Tom Wilmes: You grew up in a rural farming community, what was that like?
Richard Petty: The house I live in now is right next to where I grew up. We lived on a dirt road about a mile from a paved road. We didn’t have running water, electricity, telephones, or much of anything. But all the neighbors were the same way, so we didn’t know we didn’t have it because we never had it. My dad started racing in 1949 and we went all over the country. When we started it was really a family deal. My dad drove, my mother looked after the books, my brother and I worked on the car, and we had a couple of cousins that came in and helped out.
TW: Your dad was also involved in the moonshine business, correct?
RP: He was never in the making of the liquor, but he did have some fast cars and used to make runs at night. That’s how he got involved in racing. He was a hot-rodder and he had to make a living running moonshine, then when the racing come along it was an automatic deal. That’s basically how NASCAR got started.
TW: How about where you live today?
RP: It’s still pretty daggone rural. We’ve got a couple of longhorns, a couple of buffalo, we’ve got some donkeys, some goats, chickens, turkeys, and pigs … my wife says I’m like Noah, I’ve got two of everything. We just love having animals around. We also have a place in Wyoming on the backside of the Tetons. We like snowmobiling in the winter and in the summertime we go four-wheeling up in the mountains.
TW: You’ve known for interacting with your fans. What role did they play in your racing career?

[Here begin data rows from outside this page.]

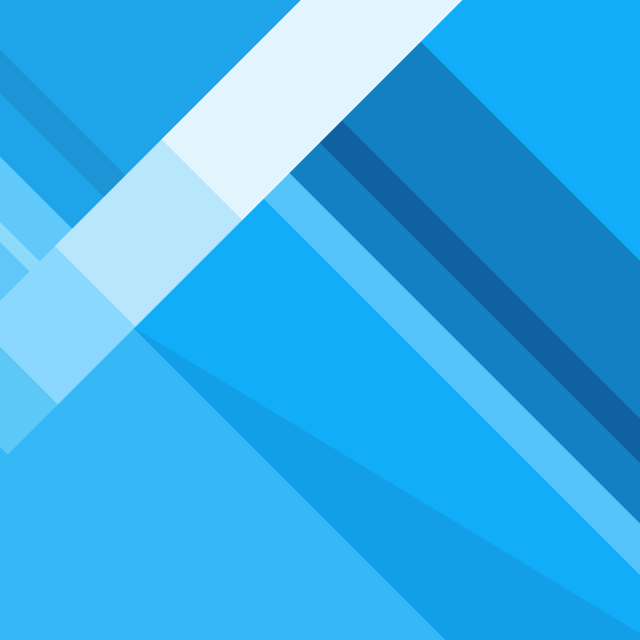
Write a Shadertoy shader that draws this background.

```glsl
// Flat layered paper strips in blues: a pale diagonal band crosses stripes that run
// the other way. Every edge is a smoothed half-plane in two rotated coordinates:
// "along" grows toward the lower right, "across" toward the upper right.

// Coverage of the side where v is positive, about one pixel soft
float side(float v) {
    return clamp(0.5 + v * min(iResolution.x, iResolution.y) / 1.5, 0.0, 1.0);
}

// Replaces the colour wherever v is positive
void fillAbove(inout vec3 color, float v, vec3 paint) {
    color = mix(color, paint, side(v));
}

// Corner above the band: pale steps at the left, one dim stripe
vec3 upperLeft(float across) {
    vec3 color = vec3(0.375, 0.785, 0.975);
    fillAbove(color, across + 0.3780, vec3(0.550, 0.850, 0.990));
    fillAbove(color, across + 0.3464, vec3(0.375, 0.785, 0.980));
    fillAbove(color, across + 0.2445, vec3(0.118, 0.643, 0.910));
    fillAbove(color, across + 0.1458, vec3(0.110, 0.580, 0.840));
    fillAbove(color, across + 0.0780, vec3(0.118, 0.643, 0.910));
    return color;
}

// Field below the band: wedge, bright plane and dark stripes
vec3 lowerRight(vec2 p, float across) {
    vec3 skyBlue = vec3(0.070, 0.680, 0.973);
    vec3 deepBlue = vec3(0.070, 0.500, 0.760);
    vec3 color = vec3(0.212, 0.722, 0.965);

    // The wedge opens from its tip under the band
    float aboveWedge = 0.513 + 0.604 * (p.x - 0.211) - p.y;
    vec3 plane = mix(vec3(0.070, 0.622, 0.910), skyBlue, side(aboveWedge));
    fillAbove(color, across + 0.3040, plane);

    fillAbove(color, across - 0.1016, vec3(0.330, 0.770, 0.980));
    fillAbove(color, across - 0.1820, deepBlue);
    fillAbove(color, across - 0.2767, vec3(0.062, 0.378, 0.635));
    fillAbove(color, across - 0.3460, deepBlue);
    fillAbove(color, across - 0.5924, skyBlue);
    return color;
}

// The band brightens in flat steps toward the top
vec3 paleBand(float across, float rim) {
    vec3 color = vec3(0.212, 0.722, 0.965);
    fillAbove(color, across + 0.6980, vec3(0.360, 0.785, 0.973));
    fillAbove(color, across + 0.5415, vec3(0.541, 0.847, 0.992));
    fillAbove(color, across + 0.2990, vec3(0.722, 0.906, 0.988));
    vec3 brightest = mix(vec3(0.886, 0.961, 0.996), vec3(0.985), rim);
    fillAbove(color, across - 0.0350, brightest);
    return color;
}

void mainImage(out vec4 fragColor, in vec2 fragCoord) {
    // Work with y pointing down from the top edge
    vec2 p = fragCoord / iResolution.xy;
    p.y = 1.0 - p.y;
    float along = p.x + p.y;
    float across = p.x - p.y;

    vec3 color = upperLeft(across);
    float edgeDistance = min(along - 0.4700, 0.7225 - along);
    float rim = 0.7 * (1.0 - smoothstep(0.001, 0.005, edgeDistance));
    fillAbove(color, along - 0.4700, paleBand(across, rim));
    fillAbove(color, along - 0.7225, lowerRight(p, across));

    fragColor = vec4(color, 1.0);
}
```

RP: The fans made Richard Petty. When we first started there were no sponsors?the spectators were the sponsors. So right early you learned that these guys are the ones letting you do what you want to do. The guys that came up with me?the Pearsons, the Allisons, the Bakers, the Yarboroughs?they all understood that.
TW: What attracts people to NASCAR?

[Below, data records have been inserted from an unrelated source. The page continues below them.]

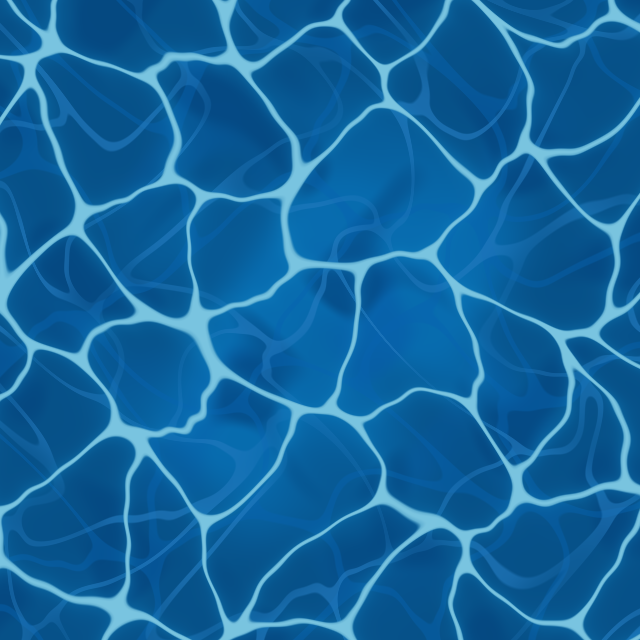
Write a Shadertoy shader that draws this texture.

```glsl
// Sunlit pool water: a bright net of caustic lines over two fainter, curlier nets.
// Each net is a cellular pattern with rounded corners, bent by layered sines;
// the water below is a deep blue with a lit centre and soft dark patches.

#define NET_CELLS 5.4
#define NET_WIDTH 0.022
#define NET_ROUNDING 23.0
#define JITTER 0.9
#define GLOW 0.30
#define WATER vec3(0.025, 0.318, 0.535)
#define DEEP vec3(0.015, 0.270, 0.495)
#define LIT vec3(0.030, 0.440, 0.710)
#define AZURE vec3(0.025, 0.355, 0.655)
#define VEIL vec3(0.140, 0.480, 0.750)
#define LINE vec3(0.490, 0.780, 0.885)

vec2 hash2(vec2 p) {
    vec2 q = vec2(dot(p, vec2(127.1, 311.7)), dot(p, vec2(269.5, 183.3)));
    return fract(sin(q) * 43758.55);
}

vec2 site(vec2 cell) {
    return cell + 0.5 + JITTER * (hash2(cell) - 0.5);
}

// Bends space with two broad waves and a fine ragged one
vec2 bend(vec2 p, float amount) {
    p += amount * sin(2.3 * p.yx + vec2(0.7, 2.9));
    p += 0.5 * amount * sin(4.7 * p.yx + 1.3 * p + vec2(4.1, 1.2));
    return p + 0.010 * sin(19.0 * p.yx + 9.0 * p + vec2(1.0, 3.0));
}

// Distance to the cell borders, blended so that junctions fill in
float netDistance(vec2 p, float rounding) {
    vec2 home = floor(p), nearCell = home, nearSite = p;
    float nearest = 1e5;
    for (int y = -1; y <= 1; y++)
    for (int x = -1; x <= 1; x++) {
        vec2 cell = home + vec2(x, y);
        vec2 s = site(cell);
        float d = dot(s - p, s - p);
        if (d < nearest) { nearest = d; nearCell = cell; nearSite = s; }
    }
    float sum = 0.0;
    for (int y = -2; y <= 2; y++)
    for (int x = -2; x <= 2; x++) {
        if (x == 0 && y == 0) continue;
        vec2 s = site(nearCell + vec2(x, y));
        float d = dot(0.5 * (s + nearSite) - p, normalize(s - nearSite));
        sum += exp(-rounding * d);
    }
    return -log(sum) / rounding;
}

// Smooth blotches between 0 and 1
float blotch(vec2 p) {
    p += 0.6 * sin(1.3 * p.yx + vec2(0.4, 2.2));
    float n = sin(p.x) * sin(p.y) + 0.5 * sin(1.9 * p.x + 1.1 * p.y + 1.0) * sin(1.7 * p.y - 0.8 * p.x);
    return 0.5 + 0.36 * n;
}

float stroke(float d, float width, float soft) {
    return 1.0 - smoothstep(width - soft, width + soft, d);
}

void mainImage(out vec4 fragColor, in vec2 fragCoord) {
    vec2 uv = fragCoord / iResolution.y;
    float pixel = 1.0 / iResolution.y;

    // Water body
    vec2 c = uv - vec2(0.5, 0.5);
    float centre = exp(-7.5 * dot(c, c));
    float light = smoothstep(0.25, 0.8, centre * (0.45 + 0.95 * blotch(uv * 9.0 + 2.0)));
    vec3 color = mix(WATER, LIT, 0.85 * light);
    color = mix(color, AZURE, 0.6 * centre * smoothstep(0.55, 0.85, blotch(uv * 13.0 + 7.0)));
    color = mix(color, DEEP, 0.7 * smoothstep(0.55, 0.82, blotch(uv * 15.0 + 21.0)));

    // Deepest net, barely lighter than the water
    vec2 p = bend(uv * 4.6 + 31.0, 0.24);
    float d = netDistance(p, 20.0);
    color = mix(color, AZURE + vec3(0.0, 0.03, 0.03), 0.45 * stroke(d, 0.024, 4.6 * pixel));

    // Middle net, curly and fading in and out
    p = bend(uv.yx * 4.7 + 57.0, 0.38);
    d = netDistance(p, 25.0);
    float fade = 0.22 + 0.42 * smoothstep(0.2, 0.75, blotch(uv * 11.0 + 40.0));
    color = mix(color, VEIL, fade * stroke(d, 0.025, 4.7 * pixel));

    // Bright net with a soft halo
    p = bend(uv * NET_CELLS + 11.0, 0.16);
    d = netDistance(p, NET_ROUNDING);
    float width = NET_WIDTH * (0.65 + 0.7 * blotch(p * 2.1));
    float halo = exp(-18.0 * max(d - width, 0.0));
    color = mix(color, vec3(0.06, 0.52, 0.77), GLOW * halo);
    float core = smoothstep(width + 0.008, 0.0, d);
    vec3 lineColor = mix(vec3(0.33, 0.65, 0.80), LINE, core);
    color = mix(color, lineColor, 0.97 * stroke(d, width, NET_CELLS * pixel));

    fragColor = vec4(color, 1.0);
}
```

RP: Back then you had Ford fans and Chevrolet fans and Chrysler fans?that’s what brought the people in initially. Then they’d pick out their favorite Ford driver or favorite Chevrolet driver and pull for them. Now the personalities kind of overshadow the cars. It’s like Brett Favre; he overshadows who he plays for, whether it’s Green Bay or Minnesota.

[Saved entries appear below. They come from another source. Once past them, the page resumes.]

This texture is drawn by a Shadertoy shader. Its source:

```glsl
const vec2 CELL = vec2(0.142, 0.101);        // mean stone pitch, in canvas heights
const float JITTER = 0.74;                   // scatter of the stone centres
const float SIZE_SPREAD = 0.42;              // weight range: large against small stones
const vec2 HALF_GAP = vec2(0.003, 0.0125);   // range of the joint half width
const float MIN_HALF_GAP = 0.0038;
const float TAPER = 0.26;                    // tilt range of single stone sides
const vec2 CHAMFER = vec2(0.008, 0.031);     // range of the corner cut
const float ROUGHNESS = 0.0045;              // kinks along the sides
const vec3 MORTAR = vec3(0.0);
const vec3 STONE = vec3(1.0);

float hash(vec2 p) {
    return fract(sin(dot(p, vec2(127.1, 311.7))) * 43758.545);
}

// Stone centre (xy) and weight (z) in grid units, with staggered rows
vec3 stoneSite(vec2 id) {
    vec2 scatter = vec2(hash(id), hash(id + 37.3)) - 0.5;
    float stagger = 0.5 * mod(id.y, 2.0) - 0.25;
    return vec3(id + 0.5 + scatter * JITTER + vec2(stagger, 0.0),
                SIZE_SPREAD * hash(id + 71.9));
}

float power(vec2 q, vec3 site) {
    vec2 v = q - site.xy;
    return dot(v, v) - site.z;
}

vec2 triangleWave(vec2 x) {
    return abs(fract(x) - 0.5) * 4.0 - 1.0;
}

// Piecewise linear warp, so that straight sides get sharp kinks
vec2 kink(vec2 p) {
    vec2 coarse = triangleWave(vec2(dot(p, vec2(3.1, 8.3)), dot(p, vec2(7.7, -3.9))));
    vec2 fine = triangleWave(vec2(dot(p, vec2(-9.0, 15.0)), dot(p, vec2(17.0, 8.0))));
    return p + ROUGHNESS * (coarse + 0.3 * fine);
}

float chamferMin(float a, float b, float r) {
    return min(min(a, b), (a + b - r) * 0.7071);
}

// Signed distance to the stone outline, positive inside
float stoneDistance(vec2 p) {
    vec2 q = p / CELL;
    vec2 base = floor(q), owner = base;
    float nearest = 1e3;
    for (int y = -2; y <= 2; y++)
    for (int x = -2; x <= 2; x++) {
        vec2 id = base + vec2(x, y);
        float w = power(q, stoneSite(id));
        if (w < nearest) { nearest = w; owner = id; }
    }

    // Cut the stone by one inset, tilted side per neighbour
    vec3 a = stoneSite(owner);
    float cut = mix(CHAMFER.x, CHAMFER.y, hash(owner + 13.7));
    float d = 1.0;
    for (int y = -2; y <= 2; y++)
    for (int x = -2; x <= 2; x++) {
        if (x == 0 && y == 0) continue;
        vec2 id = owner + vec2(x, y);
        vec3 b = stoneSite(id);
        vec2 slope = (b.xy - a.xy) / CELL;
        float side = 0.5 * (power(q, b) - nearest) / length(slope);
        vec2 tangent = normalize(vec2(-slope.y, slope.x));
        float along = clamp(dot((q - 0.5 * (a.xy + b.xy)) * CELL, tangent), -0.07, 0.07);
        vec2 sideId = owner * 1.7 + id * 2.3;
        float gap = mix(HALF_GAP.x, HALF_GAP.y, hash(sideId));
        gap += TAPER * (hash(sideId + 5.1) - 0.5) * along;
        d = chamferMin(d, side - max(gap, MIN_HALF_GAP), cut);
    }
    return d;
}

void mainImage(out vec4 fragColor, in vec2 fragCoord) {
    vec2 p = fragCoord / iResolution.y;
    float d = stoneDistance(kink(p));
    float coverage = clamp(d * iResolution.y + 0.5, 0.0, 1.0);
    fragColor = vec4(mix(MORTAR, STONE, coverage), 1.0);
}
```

TW: What’s the “Petty Driving Experience?”
RP: We’ve got about 20 tracks all over the country where people can come in and learn how to drive a racecar at speed. It gives the fans a chance to really see what the drivers go through. These guys and gals will run a few laps and get all sweaty and they’ll say ?Man, how do you all do this for three or four hours at a time with 42 other cars out there?’ It helps them appreciate what it’s all about.
TW: Do you miss driving a racecar?
RP: I do miss driving. You worked on the car all week and you did your appearances and whatever you had to do to get ready for a race?but the driving part, to me, was the hobby. I probably stayed in the car six or eight years longer than what I was really capable of in terms of winning races. I just loved it so much that it was hard for me to give it up.
TW: What was it like taking that last lap in ’92 at the Atlanta Motor Speedway?
RP: That was pretty emotional for me and for the whole family knowing that even though I was out there riding around slow because we’d done got in a crash, that was the last time I was going to be out there trying to compete. It was an emotional week trying to get ready for the race and knowing it was your last race and then trying to stay out of trouble, but I got in trouble anyway [laughs].
TW: How about your 200th win at the 1984 Firecracker 400?
RP: That was just a Hollywood finish for my career. Winning on July the Fourth on the last green-flag lap?passing [Cale Yarborough] for the win right at the finish line?and doing all that in front of Ronald Reagan, the first sitting president that had ever been to a race. That was the crowning deal on everything. It was unbelievable.
TW: How important is family in your life?
RP: Nobody does anything by themselves. It’s all the people around you that give you the opportunity and help to accomplish what you set out to do. I, Richard Petty, have never done anything, but we as a group have done a whole lot. That’s the family part of it all.
TW: What are you the most thankful for?
RP: Just being here [laughs], with all those wrecks and stuff that we had. But really just being able to get up every morning and do the things that I’ve been doing for the past 60 years and then having my family around.
TW: What do you want people to remember you for?
RP: I guess the main deal is if they just remember period. Good guy, bad buy, or whatever, that’s all you can really ask for.